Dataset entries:
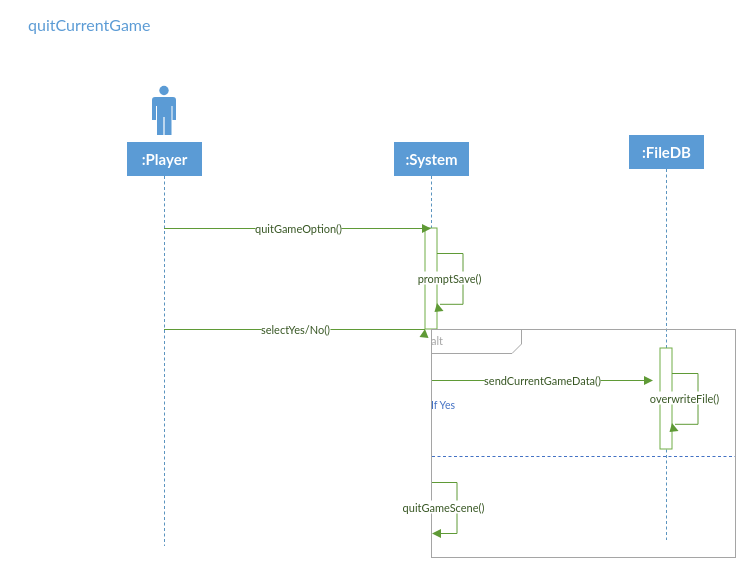
<!DOCTYPE html>
<html lang="en">
<head>
<meta charset="utf-8">
<title>quitCurrentGame</title>
<style>
:root {
  --blue: #5b9bd5;
  --lifeline: #5b94bf;
  --divider: #4472c4;
  --green: #5f9a36;
  --bar: #70ad47;
  --message: #375623;
  --frame: #a5a5a5;
  --paper: #fff;
}
* { box-sizing: border-box; margin: 0; }
html, body { width: 748px; height: 570px; overflow: hidden; background: var(--paper); }
.diagram { position: relative; width: 748px; height: 570px; overflow: hidden; font-family: Lato, "Open Sans", sans-serif; }
.title { position: absolute; left: 28px; top: 15px; font-size: 16px; line-height: 20px; font-weight: 400; color: var(--blue); white-space: nowrap; }
.connectors { position: absolute; inset: 0; display: block; }
.participant { position: absolute; width: 75px; height: 34px; display: flex; align-items: center; justify-content: center; background: var(--blue); color: var(--paper); font-size: 15px; font-weight: 700; }
.player { left: 127px; top: 142px; }
.system { left: 394px; top: 142px; }
.file-db { left: 629px; top: 135px; }
.message { position: absolute; transform: translate(-50%, -50%); background: var(--paper); color: var(--message); font-size: 11px; line-height: 13px; white-space: nowrap; }
.quit-option { left: 298.5px; top: 228px; }
.prompt-save { left: 449.5px; top: 278px; }
.select { left: 295.5px; top: 329px; }
.send-data { left: 542.5px; top: 380px; }
.overwrite { left: 684.5px; top: 398px; }
.quit-scene { left: 443.5px; top: 507px; }
.fragment-label { position: absolute; left: 431px; font-size: 11px; line-height: 14px; white-space: nowrap; }
.operator { top: 334px; color: var(--frame); }
.guard { top: 398px; font-size: 10.5px; color: var(--divider); }
.lifelines { stroke: var(--lifeline); stroke-dasharray: 3 2.5; }
.bars { fill: var(--paper); stroke: var(--bar); }
.frame { fill: none; stroke: var(--frame); }
.divider { stroke: var(--divider); stroke-dasharray: 3 2.5; }
.arrows { fill: none; stroke: var(--green); }
.heads { fill: var(--green); }
.actor { fill: var(--blue); }
</style>
</head>
<body>
<main class="diagram">
  <h1 class="title">quitCurrentGame</h1>

  <svg class="connectors" width="748" height="570" viewBox="0 0 748 570" aria-hidden="true">
    <g class="actor">
      <circle cx="164" cy="90.5" r="4.7"/>
      <path d="M155 97H173Q176 97 176 100V120H172.500V106H171.500V135H164.600V117H163.400V135H157V106H156V120H152V100Q152 97 155 97Z"/>
    </g>
    <g class="lifelines">
      <line x1="164.500" y1="176" x2="164.500" y2="546"/>
      <line x1="431.500" y1="176" x2="431.500" y2="228"/>
      <line x1="666.500" y1="169" x2="666.500" y2="540"/>
    </g>
    <g class="bars">
      <rect x="425" y="228" width="12" height="101"/>
      <rect x="660" y="348" width="12" height="101"/>
    </g>
    <g class="frame">
      <rect x="431.500" y="329.500" width="304" height="228"/>
      <path d="M431.500 353.500H512L521.500 344V329.500"/>
    </g>
    <line class="divider" x1="432" y1="456.500" x2="735" y2="456.500"/>
    <g class="arrows">
      <path d="M164 228.500H424"/>
      <path d="M437 253.500H463V304.300H440"/>
      <path d="M164 329.500H425"/>
      <path d="M432 380.500H646"/>
      <path d="M672 373.500H698V424.300H675"/>
      <path d="M432 482.500H457V533.500H440"/>
    </g>
    <g class="heads">
      <polygon points="422,224 431,228.500 422,233"/>
      <polygon points="437,303 443.500,311 434.500,312"/>
      <polygon points="425,329 428.500,338 419.500,337"/>
      <polygon points="644,376 653,380.500 644,385"/>
      <polygon points="672,423 678.500,431 669.500,432"/>
      <polygon points="441,529 432,533.500 441,538"/>
    </g>
  </svg>

  <div class="participant player">:Player</div>
  <div class="participant system">:System</div>
  <div class="participant file-db">:FileDB</div>

  <span class="message quit-option">quitGameOption()</span>
  <span class="message prompt-save">promptSave()</span>
  <span class="message select">selectYes/No()</span>
  <span class="message send-data">sendCurrentGameData()</span>
  <span class="message overwrite">overwriteFile()</span>
  <span class="message quit-scene">quitGameScene()</span>

  <span class="fragment-label operator">alt</span>
  <span class="fragment-label guard">If Yes</span>
</main>
</body>
</html>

Problem description :: The answer is every line in the data where the word "blue" appears.

Problem solution ::
  --blue: #5b9bd5;
.title { position: absolute; left: 28px; top: 15px; font-size: 16px; line-height: 20px; font-weight: 400; color: var(--blue); white-space: nowrap; }
.participant { position: absolute; width: 75px; height: 34px; display: flex; align-items: center; justify-content: center; background: var(--blue); color: var(--paper); font-size: 15px; font-weight: 700; }
.actor { fill: var(--blue); }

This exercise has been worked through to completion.